So, the quest began. (impressive music) I flew down to San Antonio, got to the hotel room, and packed my shoulder bag for the day. Off I went to pick up my badge – and guess who was in front of me at the programming table? DAVID BRIN! And I was all, “FUCK, I left the book back in the room!” (which is probably something that David Brin is not un-used to hearing when people meet him) But he was absolutely lovely, and had a stack of fliers for his new book on him, so he personalized one of those for my brother. And then even let me take a photo with him. Awesome!
And then I realized about forty minutes later that I’d actually had the book in my bag at the time, and I screeched obscenities at myself for about five minutes. Good times! (seriously, the moral of this might be – I kind of suck at this thing) And I really tried, but I never saw David Brin again.
Which, in all honesty, isn’t surprising. I mean, somewhere a deity was just shaking Its head, all, “Seriously, ML? I arrange it so that the very first person you bump into at WorldCon is David Brin, who is your brother’s personal SF hero because of the Uplift series, AND that he’s in a good mood, and you completely fumble the moment? Forget any favors in the future.”
But after that I went the solid route – autographing lines. And I learned a few things – firstly, that autographing lines are actually a good way to meet some pretty neat and nice people. Secondly – there are people who are kind of in the business of getting autographs. There were people with *carts* of books! And lists! (at one point I was at the SFWA table, and after I introduced myself to a very nice woman, she pulled out her list to see if I was on it – it turns out that I was, but only sort of. She’d actually put *Marie* Brennan on her list, because she thought we were the same. This actually turned out to be kind of a theme, so I’ve made an adjustment to my FAQ sheet.)
I also learned that it’s usually kind of important to get to the autographing line a little early. That way you can save some time. But on Friday I was able to get two of my brother’s books signed!

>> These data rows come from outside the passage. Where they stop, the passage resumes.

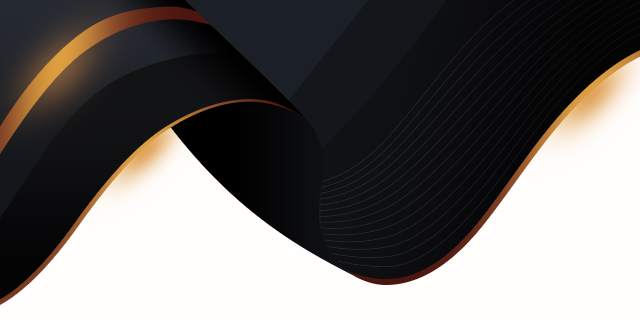
Give the GLSL for this background, as a Shadertoy shader.

```glsl
// Folded dark ribbon with copper and gold trim over a white ground.
// Each edge is a chain of cubic Hermite spans; signed distances to the edges
// give smooth masks, trims, fine contour lines and warm glows.

// Cubic through two knots, each holding (position, value, slope).
float hermite(float x, vec3 a, vec3 b) {
    float h = b.x - a.x, t = clamp((x - a.x) / h, 0.0, 1.0), s = 1.0 - t;
    return s * s * ((1.0 + 2.0 * t) * a.y + t * h * a.z)
         + t * t * ((3.0 - 2.0 * t) * b.y - s * h * b.z);
}

float chain(float x, vec3 k[5]) {
    float value = hermite(x, k[0], k[1]);
    for (int i = 1; i < 4; i++)
        if (x > k[i].x) value = hermite(x, k[i], k[i + 1]);
    return value;
}

float pixelSize() { return 3.84 / iResolution.y; }

// Turns an implicit function into an approximate distance.
float toDistance(float f) {
    return f * pixelSize() / max(length(vec2(dFdx(f), dFdy(f))), 1e-5);
}

float cover(float d) { return clamp(0.5 - d / pixelSize(), 0.0, 1.0); }

float bell(float x) { return exp(-x * x); }

// Dark red through copper to gold.
vec3 metal(float t) {
    vec3 c = mix(vec3(0.29, 0.08, 0.06), vec3(0.56, 0.31, 0.17), clamp(t * 2.0, 0.0, 1.0));
    return mix(c, vec3(0.86, 0.62, 0.25), clamp(t * 2.0 - 1.0, 0.0, 1.0));
}

// Soft spot stretched along a rising diagonal.
float glow(vec2 p, vec2 center, vec2 size) {
    vec2 q = p - center;
    return bell(length(vec2(q.x - q.y, q.x + q.y) * 0.707 / size));
}

void mainImage(out vec4 fragColor, in vec2 fragCoord) {
    // Canvas is 3.84 units high; y runs down from the top edge.
    vec2 p = vec2(fragCoord.x, iResolution.y - fragCoord.y) * pixelSize();

    // Silhouettes
    float fold = toDistance(p.x - chain(p.y, vec3[5](vec3(0, 2.22, 1.02), vec3(1.4, 3.65, 0.95),
        vec3(1.95, 3.88, 0), vec3(2.5, 3.83, -0.05), vec3(3.31, 4.25, 1.3))));
    float leftEdge = toDistance(p.y - chain(p.x, vec3[5](vec3(0, 3.66, -0.55), vec3(0.95, 2.7, -1.4),
        vec3(2.05, 1.53, -0.62), vec3(3, 1.22, 0), vec3(3.65, 1.4, 0.5))));
    float rightEdge = toDistance(p.y - chain(p.x, vec3[5](vec3(4.1, 3.22, 0.7), vec3(4.63, 3.42, 0),
        vec3(5.8, 2.7, -1.25), vec3(6.6, 1.63, -1.25), vec3(7.68, 0.68, -0.5))));
    float underEdge = toDistance(p.y - hermite(p.x, vec3(2.05, 1.53, 1.3), vec3(4.25, 3.31, 0.5)));

    // White ground with warm light below the trims
    float warmth = 0.85 * glow(p, vec2(1.74, 1.8), vec2(0.48, 0.2))
                 + 0.85 * glow(p, vec2(7.08, 1.14), vec2(0.52, 0.24));
    vec3 ground = mix(vec3(1.0, 0.995, 0.99), vec3(0.86, 0.58, 0.24), min(warmth, 1.0));

    // Right sheet: three tonal panels
    float panelA = toDistance(p.x + 0.795 * p.y - 4.42);
    float panelB = toDistance(p.x - hermite(p.y, vec3(0, 5.35, -0.7), vec3(1.8, 3.85, -1)));
    vec3 right = mix(vec3(0.062, 0.066, 0.076), vec3(0.015, 0.015, 0.02),
                     smoothstep(4.6, 7.5, p.x + 0.25 * p.y));
    right = mix(right, vec3(0.078, 0.088, 0.108), cover(panelB));
    right = mix(right, vec3(0.105, 0.12, 0.15), cover(panelA));

    // Contour lines blended between an upper and a lower guide
    float upper = chain(p.x, vec3[5](vec3(3.85, 2.18, -0.25), vec3(4.7, 1.6, -1.15),
        vec3(5.9, 0.22, -0.9), vec3(7.68, -0.8, -0.4), vec3(9, -1.2, -0.2)));
    float lower = chain(p.x, vec3[5](vec3(3.85, 3.08, 0.3), vec3(4.63, 3.2, 0),
        vec3(5.8, 2.4, -1.2), vec3(6.6, 1.35, -1.2), vec3(7.68, 0.4, -0.5)));
    float level = 13.0 * (p.y - upper) / (lower - upper);
    float levelStep = max(length(vec2(dFdx(level), dFdy(level))), 1e-5) / pixelSize();
    float lineDist = abs(fract(level + 0.5) - 0.5) / levelStep;
    float inGuides = step(-0.5, level) * step(level, 13.5);
    right += 0.13 * inGuides * cover(lineDist - 0.003) * (1.0 - 0.6 * smoothstep(5.0, 7.6, p.x));

    // Right trim, tapering toward the fold
    float rightTrim = 0.07 * smoothstep(3.95, 4.6, p.x);
    right = mix(right, metal(bell((p.x - 7.1) / 1.1)), cover(-rightEdge - rightTrim));
    right = mix(ground, right, cover(rightEdge));

    // Underside of the fold
    vec3 under = mix(vec3(0.0), vec3(0.065, 0.07, 0.085), smoothstep(2.7, 4.2, p.x));
    under = mix(ground, under, cover(underEdge));

    // Left sheet: dark lower panel, bluish upper panel, shadow near the fold
    float midEdge = toDistance(p.y - chain(p.x, vec3[5](vec3(0, 2.62, -1.5), vec3(1, 1.25, -0.95),
        vec3(2, 0.72, -0.28), vec3(3, 0.66, 0.1), vec3(4, 0.8, 0.2))));
    float bandTop = toDistance(p.y - chain(p.x, vec3[5](vec3(0, 1.52, -1.6), vec3(1, 0.38, -0.72),
        vec3(2, 0.08, -0.05), vec3(2.5, 0.2, 0.5), vec3(3, 0.5, 0.7))));
    float bandBottom = toDistance(p.y - chain(p.x, vec3[5](vec3(0, 1.85, -1.55), vec3(1, 0.63, -0.75),
        vec3(2, 0.235, -0.08), vec3(2.6, 0.32, 0.3), vec3(3.2, 0.6, 0.6))));
    vec3 lowerTone = mix(vec3(0.07, 0.073, 0.083), vec3(0.015, 0.015, 0.02), smoothstep(1.3, 3.4, p.y));
    vec3 upperTone = mix(vec3(0.145, 0.16, 0.19), vec3(0.075, 0.085, 0.105), smoothstep(0.0, 2.2, p.y));
    vec3 left = mix(lowerTone, upperTone, cover(midEdge));
    left *= smoothstep(0.0, 0.75, -fold);
    left += vec3(0.36, 0.21, 0.07) * glow(p, vec2(0.7, 0.85), vec2(0.6, 0.32));

    // Broad gold band and thin left trim
    vec3 bandColor = metal(bell((p.x - 0.72) / 0.75));
    left = mix(left, bandColor, cover(max(-bandTop, bandBottom)));
    float leftTrim = mix(0.058, 0.03, smoothstep(0.8, 2.8, p.x)) * (1.0 - smoothstep(3.2, 3.65, p.x));
    float trimTone = mix(bell((p.x - 1.7) / 0.8), 1.0, 0.3 * (1.0 - smoothstep(2.5, 3.6, p.x)));
    left = mix(left, metal(trimTone), cover(-leftEdge - leftTrim));
    left = mix(under, left, cover(leftEdge));

    fragColor = vec4(mix(right, left, cover(fold)), 1.0);
}
```
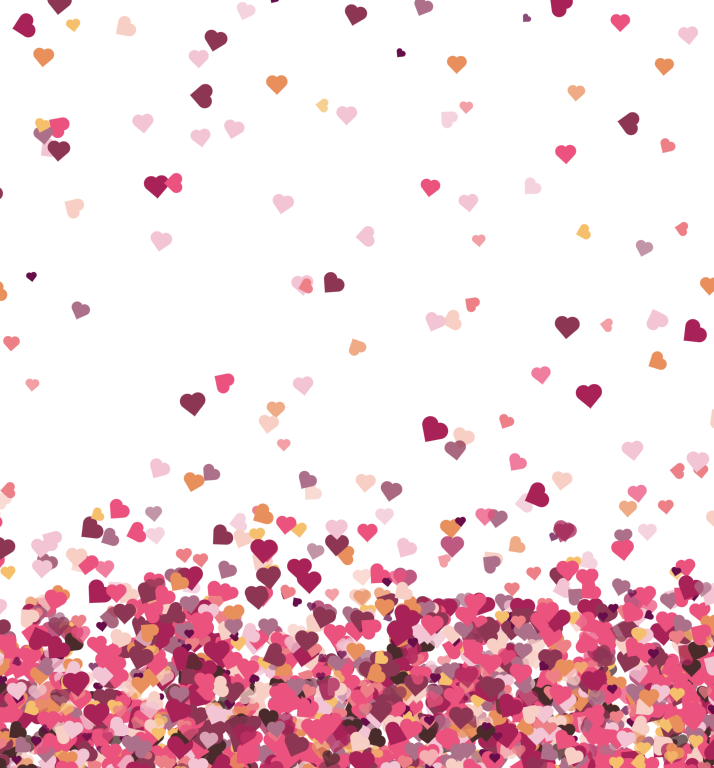
A Shadertoy shader for this pattern:

```glsl
// rgb and size of each kind of heart, from common to rare
const vec4 hearts[11] = vec4[11](
    vec4(0.95, 0.77, 0.83, 0.022),  // rose
    vec4(0.97, 0.81, 0.77, 0.022),  // peach
    vec4(0.92, 0.32, 0.49, 0.022),  // hot pink
    vec4(0.93, 0.50, 0.53, 0.016),  // salmon
    vec4(0.91, 0.56, 0.36, 0.021),  // orange
    vec4(0.68, 0.44, 0.54, 0.020),  // mauve
    vec4(0.96, 0.75, 0.42, 0.016),  // gold
    vec4(0.40, 0.05, 0.29, 0.011),  // purple
    vec4(0.55, 0.21, 0.33, 0.025),  // plum
    vec4(0.66, 0.13, 0.34, 0.027),  // crimson
    vec4(0.29, 0.17, 0.17, 0.021)   // brown
);

vec3 hash33(vec3 p) {
    p = fract(p * vec3(0.1031, 0.1030, 0.0973));
    p += dot(p, p.yxz + 33.33);
    return fract((p.xxy + p.yxx) * p.zyx);
}

mat2 rotate(float a) {
    return mat2(cos(a), sin(a), -sin(a), cos(a));
}

// Signed distance to a heart about one unit tall, centred on the origin
float heartDistance(vec2 p) {
    p = vec2(abs(p.x), p.y + 0.55);
    if (p.x + p.y > 1.0) return length(p - vec2(0.25, 0.75)) - 0.3536;
    vec2 notch = p - vec2(0.0, 1.0);
    vec2 side = p - 0.5 * max(p.x + p.y, 0.0);
    return sqrt(min(dot(notch, notch), dot(side, side))) * sign(p.x - p.y);
}

// Chance that a cell holds a heart: sparse above, heaped below
float density(vec2 p) {
    float y = p.y + 0.01 * sin(p.x * 22.0);
    return 0.0134 + 0.045 * smoothstep(0.43, 0.32, y)
                  + 0.7 * smoothstep(0.29, 0.08, y);
}

void mainImage(out vec4 fragColor, in vec2 fragCoord) {
    vec2 uv = fragCoord / iResolution.y;
    float blur = 0.75 / iResolution.y;
    float cell = 0.04;
    vec3 color = vec3(1.0);

    // Shifted jittered grids, painted back to front
    for (int layer = 0; layer < 16; layer++) {
        vec2 offset = float(layer) * vec2(0.37, 0.61);
        vec2 grid = uv / cell + offset;
        vec2 corner = floor(grid - 0.5);

        // Hearts reach at most half a cell, so four cells suffice
        for (int n = 0; n < 4; n++) {
            vec2 id = corner + vec2(n & 1, n >> 1);
            vec3 place = hash33(vec3(id, float(layer) * 7.0 + 3.0));
            vec2 center = (id + place.xy - offset) * cell;
            if (place.z > density(center)) continue;

            vec3 look = hash33(vec3(id + 71.0, float(layer) * 5.0 + 19.0));
            float heap = smoothstep(0.36, 0.22, center.y);

            // Pale kinds dominate above, all kinds mix in the heap
            int kind = int(11.0 * pow(look.x, mix(1.6, 1.0, heap)));
            if (look.z > 0.86 && heap > 0.5) kind = 2;
            if (kind > 9 && center.y > 0.17) kind = 8;
            vec4 heart = hearts[min(kind, 10)];

            // Most hearts stand nearly upright, a few tumble over
            float turn = look.y * 2.0 - 1.0;
            float size = heart.w * mix(0.9, 1.12, look.z);
            vec2 p = rotate(0.4 * turn + 2.7 * pow(turn, 5.0)) * (uv - center);
            float shape = smoothstep(blur, -blur, heartDistance(p / size) * size);
            float opacity = look.z < 0.25 ? 0.75 : 1.0;
            color = mix(color, heart.rgb, shape * opacity);
        }
    }
    fragColor = vec4(color, 1.0);
}
```
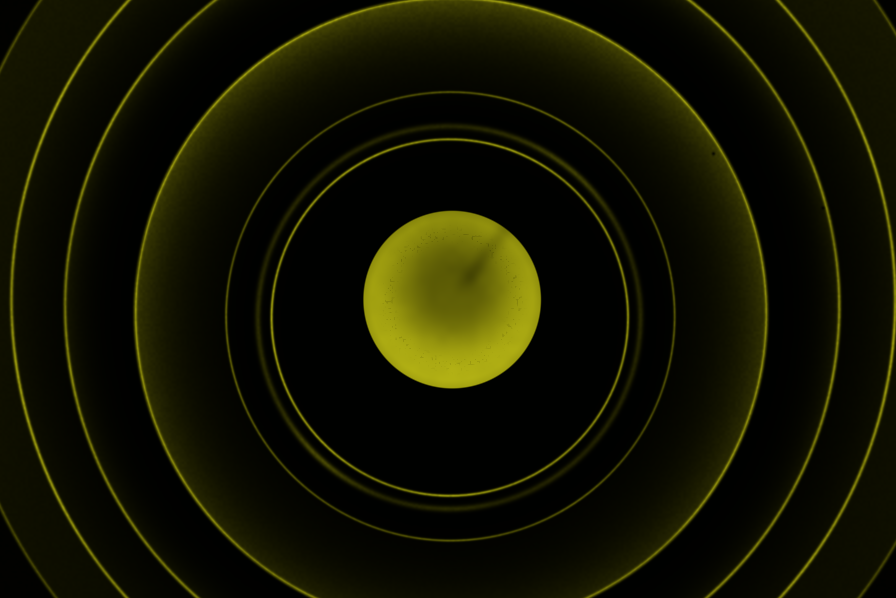
This background is drawn by a WebGL 2 fragment shader. Its source:

```glsl
#version 300 es
precision highp float;
// Concentric olive rings around a glowing disc on black.
// Rings are painted from the outside in: each one fills its inside with
// a glow that fades inward, then adds a thin soft line at its rim.
uniform vec2 u_resolution;
out vec4 fragColor;

float hash(vec2 p) {
    p = fract(p * vec2(0.1031, 0.1137));
    p += dot(p, p.yx + 33.33);
    return fract((p.x + p.y) * p.x * 7.31);
}

float noise(vec2 p) {
    vec2 cell = floor(p), f = fract(p);
    f = f * f * (3.0 - 2.0 * f);
    return mix(mix(hash(cell), hash(cell + vec2(1, 0)), f.x),
               mix(hash(cell + vec2(0, 1)), hash(cell + 1.0), f.x), f.y);
}

// Soft line of the given half width, never thinner than a pixel
float softLine(float d, float width) {
    float w = max(width, 0.6 / u_resolution.y);
    return exp(-d * d / (w * w));
}

// circle: centre and radius; rim: strength and width; glow: strength and falloff
float paintRing(float under, vec2 p, vec3 circle, vec2 rim, vec2 glow) {
    vec2 q = p - circle.xy;
    float d = length(q) - circle.z;
    float pixel = 1.0 / u_resolution.y;
    float shade = 0.72 + 0.28 * q.y / max(length(q), 0.01);
    float fill = glow.x * shade * exp(min(d, 0.0) / glow.y);
    float light = mix(fill, under, smoothstep(-pixel, pixel, d));
    float sheen = 0.85 + 0.3 * noise(q * 9.0 + 20.0);
    return light + rim.x * sheen * softLine(d, rim.y);
}

// Bowl-like disc: bright rim, dark hollow, streak and worn flecks
float discLight(vec2 q, float radius) {
    float r = length(q) / radius;
    float hollow = 1.0 - smoothstep(0.2, 0.92, length(q - vec2(0.002, 0.018)) / radius);
    float light = 0.64 - 0.27 * hollow - 0.4 * q.y;
    light -= 0.05 * smoothstep(0.9, 1.0, r);

    vec2 along = normalize(vec2(0.6, 0.8));
    float side = dot(q, vec2(along.y, -along.x));
    float reach = smoothstep(0.0, 0.06, dot(q, along));
    light -= 0.09 * reach * exp(-side * side / 0.00018);

    float flecks = smoothstep(0.72, 0.9, noise(q * 330.0 + 90.0));
    light -= 0.07 * flecks * exp(-pow((r - 0.73) / 0.07, 2.0));
    return light + 0.02 * (noise(q * 60.0 + 40.0) - 0.5);
}

void main() {
    vec2 p = (gl_FragCoord.xy - 0.5 * u_resolution) / u_resolution.y;
    float pixel = 1.0 / u_resolution.y;
    float light = 0.006;

    // Wide outer rings
    light = paintRing(light, p, vec3(0.016, 0.018, 0.848), vec2(0.22, 0.003), vec2(0.10, 0.4));
    light = paintRing(light, p, vec3(0.009, -0.002, 0.739), vec2(0.46, 0.003), vec2(0.085, 0.06));
    light = paintRing(light, p, vec3(0.007, -0.012, 0.6475), vec2(0.40, 0.003), vec2(0.13, 0.024));
    light = paintRing(light, p, vec3(0.005, -0.024, 0.528), vec2(0.36, 0.003), vec2(0.29, 0.055));

    // Thin inner rings, the middle one lit along a diagonal
    light = paintRing(light, p, vec3(0.004, -0.029, 0.375), vec2(0.28, 0.0022), vec2(0.012, 0.02));
    vec2 q = p - vec2(0.002, -0.031);
    float diagonal = pow(abs(dot(normalize(q + 0.00001), vec2(0.66, 0.75))), 30.0);
    light = paintRing(light, p, vec3(0.002, -0.031, 0.320),
                      vec2(0.13 + 0.12 * diagonal, 0.005), vec2(0.012, 0.03));
    light = paintRing(light, p, vec3(0.003, -0.031, 0.298), vec2(0.50, 0.0024), vec2(0.006, 0.02));

    // Fine grain and two dust specks
    light *= 0.93 + 0.14 * noise(p * 230.0 + 300.0);
    float dust = min(length(p - vec2(0.444, 0.243)), length(p - vec2(0.627, 0.152)));
    light *= 1.0 - 0.8 * softLine(dust, 0.003);

    // Central disc
    vec2 disc = p - vec2(0.007, -0.001);
    float cover = 1.0 - smoothstep(-pixel, pixel, length(disc) - 0.1485);
    light = mix(light, discLight(disc, 0.1485), cover);

    vec3 olive = vec3(light, light * 0.99 + 0.002, 0.16 * light * light);
    fragColor = vec4(olive, 1.0);
}
```
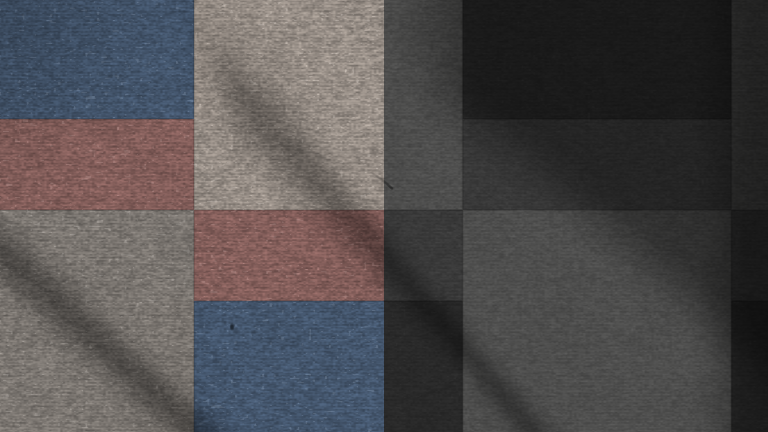
A Shadertoy shader for this texture:

```glsl
// Woven cloth in wide colour-blocked columns, each alternate column flipped,
// with the right half drained to charcoal. Blocks come from a mirrored stripe
// profile; yarn is stretched value noise, and folds are soft shaded curves.

float hash(vec2 p) {
    vec3 q = fract(vec3(p.xyx) * 0.1031);
    q += dot(q, q.yzx + 33.33);
    return fract((q.x + q.y) * q.z);
}

float noise(vec2 p) {
    vec2 i = floor(p), f = fract(p);
    f = f * f * (3.0 - 2.0 * f);
    return mix(mix(hash(i), hash(i + vec2(1, 0)), f.x),
               mix(hash(i + vec2(0, 1)), hash(i + vec2(1, 1)), f.x), f.y);
}

// Antialiased step over a signed distance
float cover(float d) {
    return clamp(d * iResolution.y + 0.5, 0.0, 1.0);
}

// Blue over red over taupe, or their charcoal versions
vec3 stripes(float y, vec3 taupe, float drained) {
    vec3 low  = mix(taupe, vec3(0.305, 0.305, 0.302), drained);
    vec3 mid  = mix(vec3(0.51, 0.365, 0.35), vec3(0.225), drained);
    vec3 high = mix(vec3(0.265, 0.335, 0.425), vec3(0.16), drained);
    return mix(mix(low, mid, cover(y - 0.514)), high, cover(y - 0.7245));
}

// Thin dark line at a given distance from a join
float seam(float d) {
    return 1.0 - smoothstep(0.0, 0.004, abs(d));
}

// Soft profile of a fold, 1 on its centre line
float fold(float d, float width) {
    return exp(-d * d / (width * width));
}

// Yarn brightness around zero: streaky rows with fine grain
float weave(vec2 p) {
    float wobble = 0.002 * noise(p * 9.0);
    float rows = sin((p.y + wobble) * 6.2832 * 128.0);
    float streaks = noise(p * vec2(75.0, 230.0)) - 0.5;
    float grain = noise(p * vec2(190.0, 290.0) + 40.0) - 0.5;
    float patches = noise(p * 14.0) - 0.5;
    return 0.035 * rows + 0.20 * streaks + 0.24 * grain + 0.05 * patches;
}

// Light falling over the rumpled cloth
float shading(vec2 p) {
    float u = p.x - 0.463;
    float leftFold = fold((p.y - 0.42 + 0.92 * p.x) * 0.72, 0.048);
    float longFold = fold((p.y - 0.885 + 1.1 * u + 0.06 * u * u) * 0.66,
                          mix(0.065, 0.035, smoothstep(0.5, 1.1, p.x)));
    longFold *= smoothstep(0.40, 0.60, p.x);
    float light = (1.0 - 0.36 * leftFold) * (1.0 - 0.32 * longFold);

    // Broad shadow rolling off to the upper right
    float v = p.x - 1.088;
    float above = p.y - 0.70 + 0.70 * v + 0.22 * v * v;
    float shadow = smoothstep(-0.10, 0.13, above) * smoothstep(0.84, 1.14, p.x);
    light *= 1.0 - 0.37 * shadow;
    light *= 1.0 - 0.32 * smoothstep(1.58, 1.76, p.x);

    // Dim upper left corner
    return light * (1.0 - 0.14 * smoothstep(0.5, 0.0, length(p - vec2(0.0, 1.0))));
}

void mainImage(out vec4 fragColor, in vec2 fragCoord) {
    vec2 p = fragCoord / iResolution.y;
    float aspect = iResolution.x / iResolution.y;
    float drained = cover(p.x - 0.5 * aspect);

    // Columns: positive distance lies inside a flipped one
    float s = (p.x - 0.449) / 0.622;
    float column = (0.5 - abs(mod(s + 0.5, 2.0) - 1.0)) * 0.622;
    float flipped = cover(column);
    vec3 upright = stripes(p.y, vec3(0.475, 0.455, 0.435), drained);
    vec3 mirrored = stripes(1.028 - p.y, vec3(0.585, 0.55, 0.52), drained);
    vec3 col = mix(upright, mirrored, flipped);

    // Joins between blocks
    float y = mix(p.y, 1.028 - p.y, step(0.0, column));
    float joins = max(seam(column), max(seam(y - 0.514), seam(y - 0.7245)));
    col *= 1.0 - 0.16 * joins;

    // Yarn, quieter on the charcoal side
    col *= 1.0 + weave(p) * mix(1.0, 0.65, drained);
    float flecks = smoothstep(0.80, 0.98, noise(p * vec2(110.0, 210.0) + 7.0));
    col += flecks * mix(0.09, 0.018, drained);
    col *= shading(p);

    // Hairline crease and one dark speck
    vec2 along = vec2(0.143, -0.092), q = p - vec2(0.764, 0.657);
    float t = clamp(dot(q, along) / dot(along, along), 0.0, 1.0);
    float bend = 0.008 * sin(3.1416 * t) + 0.003 * (noise(p * 45.0) - 0.5);
    float hair = length(q - along * t - vec2(0.0, bend));
    col *= 1.0 - 0.38 * t * (1.0 - smoothstep(0.001, 0.005, hair));
    float speck = length((p - vec2(0.537, 0.243)) * vec2(1.0, 0.6));
    col *= 1.0 - 0.5 * (1.0 - smoothstep(0.002, 0.007, speck));

    fragColor = vec4(clamp(col, 0.0, 1.0), 1.0);
}
```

Then on Saturday I went to my panel on writing horror. It was very fun, very sharply moderated, and there were some pretty cool questions from the audience. One interesting thing that came out was that all five of the authors sitting on this panel were completely obsessed with non-fiction accounts of Himalayan mountain climbers – particularly when someone loses fingers or a nose to frostbite and then keeps climbing. Make of that what you will, but to those of you who like getting writing advice? Apparently you should be reading Into Thin Air and watching some documentaries.
Anyway, it was lots of fun, and then at the end Alistair Reynolds was very lovely and signed my brother’s book!
That was basically the end to the quest. However, my brother did have one specific desire to make his nerd life complete, and that was a photo of Benson, Brin, and Bear all together. And I completely delivered.